__Task statement__.
Please give the entries below again exactly, omitting every picture.

__Material provided__.
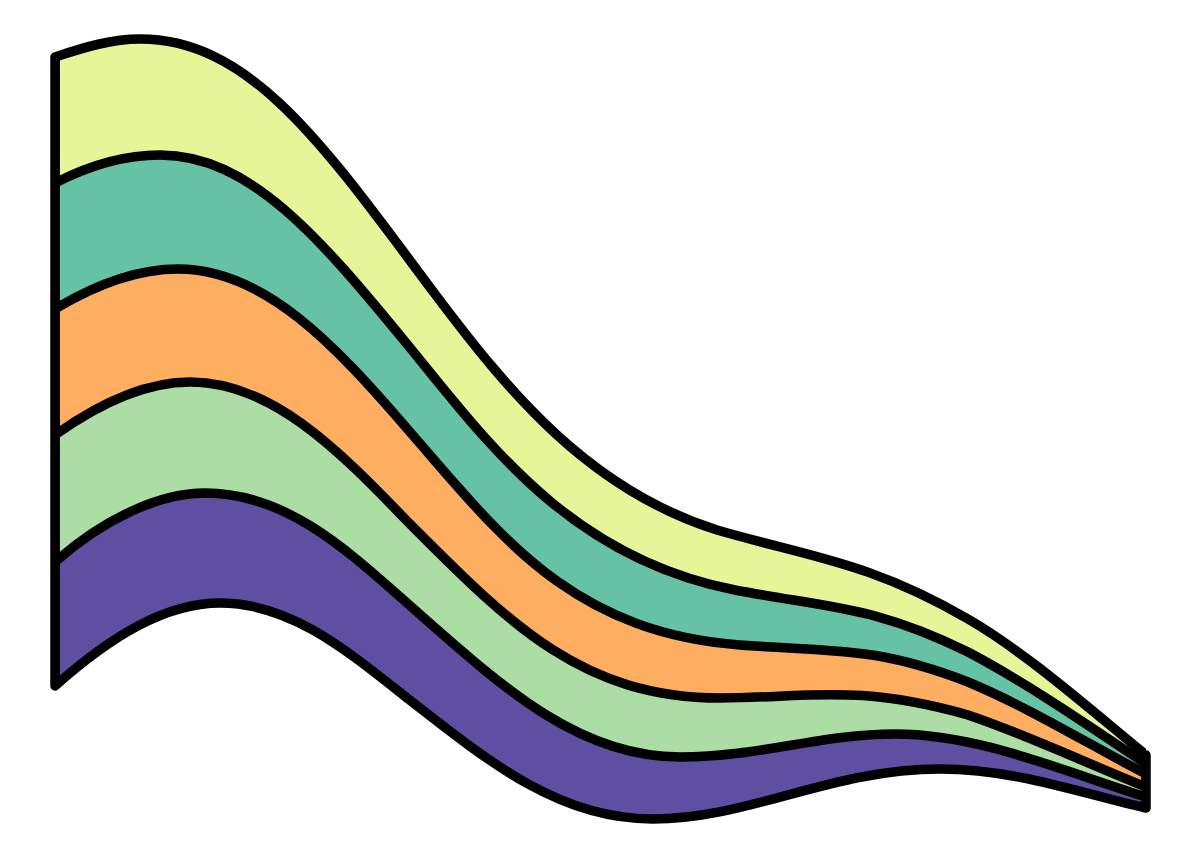
<!DOCTYPE html>
<html lang="en">
<head>
<meta charset="utf-8">
<title>Flowing ribbon</title>
<style>
  :root {
    --paper: #ffffff;
    --ink: #000000;
    --lemon: #e6f598;
    --teal: #66c2a5;
    --orange: #fdae61;
    --mint: #abdda4;
    --violet: #5e4fa2;
  }
  html, body { margin: 0; height: 100%; overflow: hidden; background: var(--paper); }
  .ribbon { display: block; width: 1200px; height: 857px; }
  .bands, .frame { stroke: var(--ink); stroke-width: 9.5; stroke-linejoin: round; stroke-linecap: round; }
  .frame { fill: none; }
  .lemon { fill: var(--lemon); }
  .teal { fill: var(--teal); }
  .orange { fill: var(--orange); }
  .mint { fill: var(--mint); }
  .violet { fill: var(--violet); }
</style>
</head>
<body>
<svg class="ribbon" viewBox="0 0 1200 857" role="img" aria-label="Wavy ribbon of five coloured bands narrowing to the right">
  <defs>
    <clipPath id="above-lower-edge">
      <path d="M55 686C110 637 165 603 220 603C290 603 345 649 407 698C490 763 560 819 652 819C750 819 830 769 940 769C1015 769 1080 793 1146 808V0H55Z"/>
    </clipPath>
  </defs>

  <!-- Each band overlaps the one above it -->
  <g class="bands" clip-path="url(#above-lower-edge)">
    <path class="lemon" d="M55 57C85 47 112 39 140 39C253 39 327 150 435 294C510 394 590 490 717 530C810 557 870 562 968 619C1025 652 1085 705 1146 755V857H55Z"/>
    <path class="teal" d="M55 183C90 165 125 155 160 155C250 155 320 238 407 344C487 442 570 558 735 590C830 608 875 606 968 652C1025 682 1085 723 1146 764V857H55Z"/>
    <path class="orange" d="M55 309C95 285 135 269 178 269C265 269 335 345 410 432C500 535 570 632 740 645C835 652 875 646 968 682C1030 708 1088 744 1146 774V857H55Z"/>
    <path class="mint" d="M55 435C100 403 145 382 190 382C270 382 335 446 407 521C507 621 580 698 720 698C805 698 855 683 968 715C1030 736 1088 764 1146 787V857H55Z"/>
    <path class="violet" d="M55 562C105 518 160 493 205 493C285 493 345 548 407 603C497 682 575 757 680 757C760 757 820 734 895 734C978 734 1060 770 1146 797V857H55Z"/>
  </g>

  <path class="frame" d="M55 57V686C110 637 165 603 220 603C290 603 345 649 407 698C490 763 560 819 652 819C750 819 830 769 940 769C1015 769 1080 793 1146 808V755"/>
</svg>
</body>
</html>
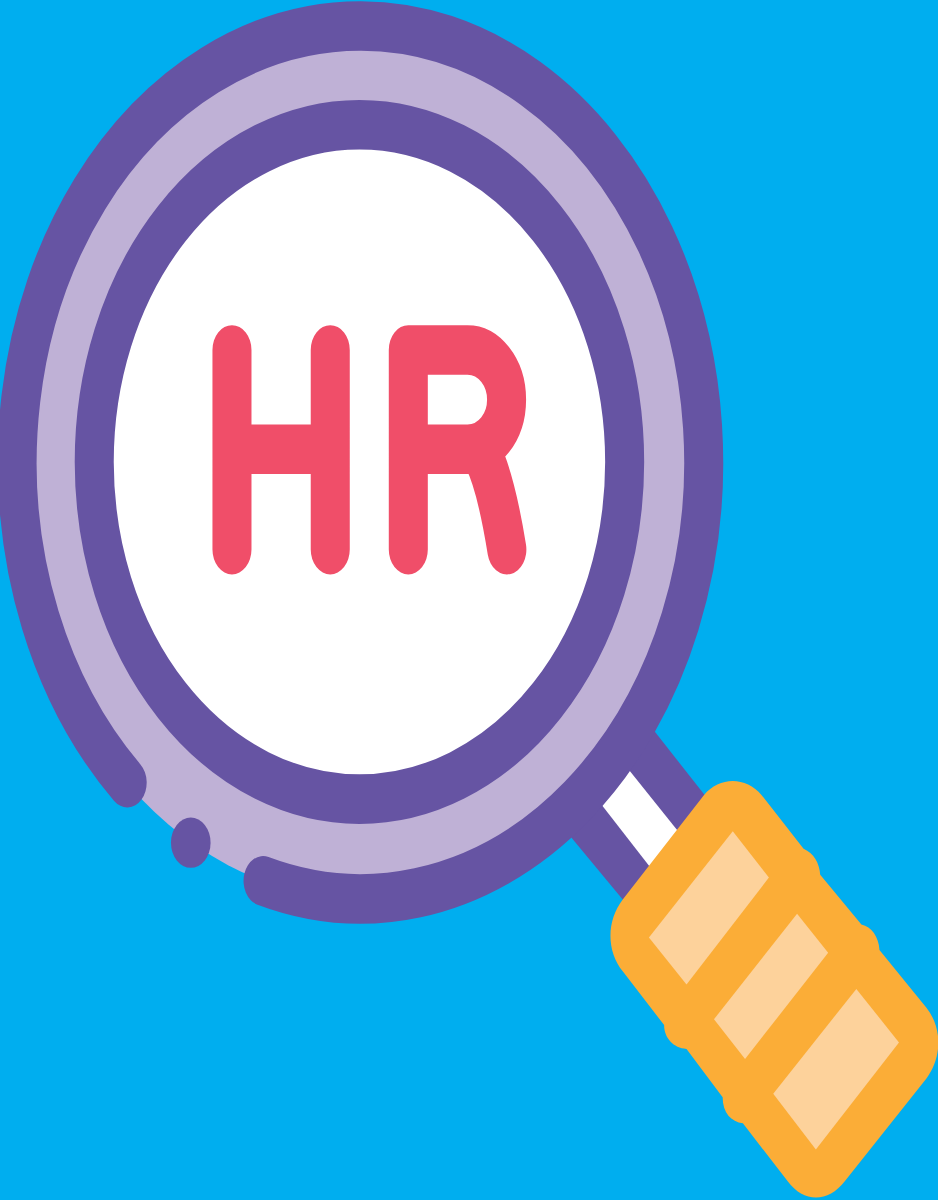
<!DOCTYPE html>
<html lang="en">
<head>
<meta charset="utf-8">
<title>HR search icon</title>
<style>
  :root {
    --sky: #00aeef;
    --violet: #6654a3;
    --lavender: #bfb1d6;
    --glass: #ffffff;
    --coral: #f04e69;
    --amber: #fbad37;
    --peach: #fdd29b;
  }
  html, body { margin: 0; height: 100%; overflow: hidden; background: var(--sky); }
  .icon { display: block; width: 938px; height: 1200px; background: var(--sky); }
  .neck, .rivet { fill: var(--violet); }
  .neck-shine, .lens { fill: var(--glass); }
  .band { fill: var(--lavender); }
  .rim { fill: none; stroke: var(--violet); stroke-width: 27; stroke-linecap: round; }
  .grip { fill: var(--amber); }
  .grip-panel { fill: var(--peach); }
  .letter { fill: none; stroke: var(--coral); stroke-width: 27; stroke-linecap: round; stroke-linejoin: round; }
</style>
</head>
<body>
<svg class="icon" viewBox="0 0 649 830" preserveAspectRatio="none" role="img" aria-label="Magnifying glass over the letters HR">
  <g id="handle">
    <path class="neck" d="M430 477 L453 506 L490 553 L434 626 L395 579 L372 550 Z"/>
    <path class="neck-shine" d="M435.500 533 L470 576 L450 600 L416.500 557 Z"/>
    <path class="grip" d="M487 550 C498 537 516 537 527 550 L556 587 C563 590 567 597 567.500 605 L596 639.500 C603 641 608 648 608.500 657 L641 697 C652 711 652 731 641 746 L584.500 817 C573 832 556 832 545 817 L514 777 C506 776 500 770 500 759 L475 725.500 C466 725 459.500 718 459.500 709 L431 672 C419.500 658 419.500 637 431 622 Z"/>
    <path class="grip-panel" d="M507 575 L532 607 L475 681 L449 648.500 Z"/>
    <path class="grip-panel" d="M551.500 632 L573 659 L515.500 732.500 L494 705 Z"/>
    <path class="grip-panel" d="M592.500 684 L622 721 L564.500 795 L535 756.500 Z"/>
  </g>
  <g id="glass" transform="translate(248.700 319.500) scale(1 1.271)">
    <circle class="band" r="237.500"/>
    <path class="rim" d="M-160.700 174.500 A237.500 237.500 0 1 1 -66.700 228"/>
    <ellipse class="rivet" cx="-116.700" cy="207.200" rx="13.700" ry="13.700"/>
    <circle class="lens" r="183.500"/>
    <circle class="rim" r="183.500"/>
    <g id="lettering" aria-label="HR">
      <path class="letter" d="M-88.200 -60.900 V47.700 M-20.200 -60.900 V47.700 M-88.200 -6.900 H-20.200"/>
      <path class="letter" d="M33.800 47.700 V-60.900 H74.800 A27 27 0 0 1 74.800 -6.900 H33.800 M85 -4 Q94.500 11 102 47.700"/>
    </g>
  </g>
</svg>
</body>
</html>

__Response for this exercise__.
<!DOCTYPE html>
<html lang="en">
<head>
<meta charset="utf-8">
<title>Flowing ribbon</title>
<style>
  :root {
    --paper: #ffffff;
    --ink: #000000;
    --lemon: #e6f598;
    --teal: #66c2a5;
    --orange: #fdae61;
    --mint: #abdda4;
    --violet: #5e4fa2;
  }
  html, body { margin: 0; height: 100%; overflow: hidden; background: var(--paper); }
  .ribbon { display: block; width: 1200px; height: 857px; }
  .bands, .frame { stroke: var(--ink); stroke-width: 9.5; stroke-linejoin: round; stroke-linecap: round; }
  .frame { fill: none; }
  .lemon { fill: var(--lemon); }
  .teal { fill: var(--teal); }
  .orange { fill: var(--orange); }
  .mint { fill: var(--mint); }
  .violet { fill: var(--violet); }
</style>
</head>
<body>
<svg class="ribbon" viewBox="0 0 1200 857" role="img" aria-label="Wavy ribbon of five coloured bands narrowing to the right">
  <defs>
    <clipPath id="above-lower-edge">
      <path d="M55 686C110 637 165 603 220 603C290 603 345 649 407 698C490 763 560 819 652 819C750 819 830 769 940 769C1015 769 1080 793 1146 808V0H55Z"/>
    </clipPath>
  </defs>

  <!-- Each band overlaps the one above it -->
  <g class="bands" clip-path="url(#above-lower-edge)">
    <path class="lemon" d="M55 57C85 47 112 39 140 39C253 39 327 150 435 294C510 394 590 490 717 530C810 557 870 562 968 619C1025 652 1085 705 1146 755V857H55Z"/>
    <path class="teal" d="M55 183C90 165 125 155 160 155C250 155 320 238 407 344C487 442 570 558 735 590C830 608 875 606 968 652C1025 682 1085 723 1146 764V857H55Z"/>
    <path class="orange" d="M55 309C95 285 135 269 178 269C265 269 335 345 410 432C500 535 570 632 740 645C835 652 875 646 968 682C1030 708 1088 744 1146 774V857H55Z"/>
    <path class="mint" d="M55 435C100 403 145 382 190 382C270 382 335 446 407 521C507 621 580 698 720 698C805 698 855 683 968 715C1030 736 1088 764 1146 787V857H55Z"/>
    <path class="violet" d="M55 562C105 518 160 493 205 493C285 493 345 548 407 603C497 682 575 757 680 757C760 757 820 734 895 734C978 734 1060 770 1146 797V857H55Z"/>
  </g>

  <path class="frame" d="M55 57V686C110 637 165 603 220 603C290 603 345 649 407 698C490 763 560 819 652 819C750 819 830 769 940 769C1015 769 1080 793 1146 808V755"/>
</svg>
</body>
</html>
<!DOCTYPE html>
<html lang="en">
<head>
<meta charset="utf-8">
<title>HR search icon</title>
<style>
  :root {
    --sky: #00aeef;
    --violet: #6654a3;
    --lavender: #bfb1d6;
    --glass: #ffffff;
    --coral: #f04e69;
    --amber: #fbad37;
    --peach: #fdd29b;
  }
  html, body { margin: 0; height: 100%; overflow: hidden; background: var(--sky); }
  .icon { display: block; width: 938px; height: 1200px; background: var(--sky); }
  .neck, .rivet { fill: var(--violet); }
  .neck-shine, .lens { fill: var(--glass); }
  .band { fill: var(--lavender); }
  .rim { fill: none; stroke: var(--violet); stroke-width: 27; stroke-linecap: round; }
  .grip { fill: var(--amber); }
  .grip-panel { fill: var(--peach); }
  .letter { fill: none; stroke: var(--coral); stroke-width: 27; stroke-linecap: round; stroke-linejoin: round; }
</style>
</head>
<body>
<svg class="icon" viewBox="0 0 649 830" preserveAspectRatio="none" role="img" aria-label="Magnifying glass over the letters HR">
  <g id="handle">
    <path class="neck" d="M430 477 L453 506 L490 553 L434 626 L395 579 L372 550 Z"/>
    <path class="neck-shine" d="M435.500 533 L470 576 L450 600 L416.500 557 Z"/>
    <path class="grip" d="M487 550 C498 537 516 537 527 550 L556 587 C563 590 567 597 567.500 605 L596 639.500 C603 641 608 648 608.500 657 L641 697 C652 711 652 731 641 746 L584.500 817 C573 832 556 832 545 817 L514 777 C506 776 500 770 500 759 L475 725.500 C466 725 459.500 718 459.500 709 L431 672 C419.500 658 419.500 637 431 622 Z"/>
    <path class="grip-panel" d="M507 575 L532 607 L475 681 L449 648.500 Z"/>
    <path class="grip-panel" d="M551.500 632 L573 659 L515.500 732.500 L494 705 Z"/>
    <path class="grip-panel" d="M592.500 684 L622 721 L564.500 795 L535 756.500 Z"/>
  </g>
  <g id="glass" transform="translate(248.700 319.500) scale(1 1.271)">
    <circle class="band" r="237.500"/>
    <path class="rim" d="M-160.700 174.500 A237.500 237.500 0 1 1 -66.700 228"/>
    <ellipse class="rivet" cx="-116.700" cy="207.200" rx="13.700" ry="13.700"/>
    <circle class="lens" r="183.500"/>
    <circle class="rim" r="183.500"/>
    <g id="lettering" aria-label="HR">
      <path class="letter" d="M-88.200 -60.900 V47.700 M-20.200 -60.900 V47.700 M-88.200 -6.900 H-20.200"/>
      <path class="letter" d="M33.800 47.700 V-60.900 H74.800 A27 27 0 0 1 74.800 -6.900 H33.800 M85 -4 Q94.500 11 102 47.700"/>
    </g>
  </g>
</svg>
</body>
</html>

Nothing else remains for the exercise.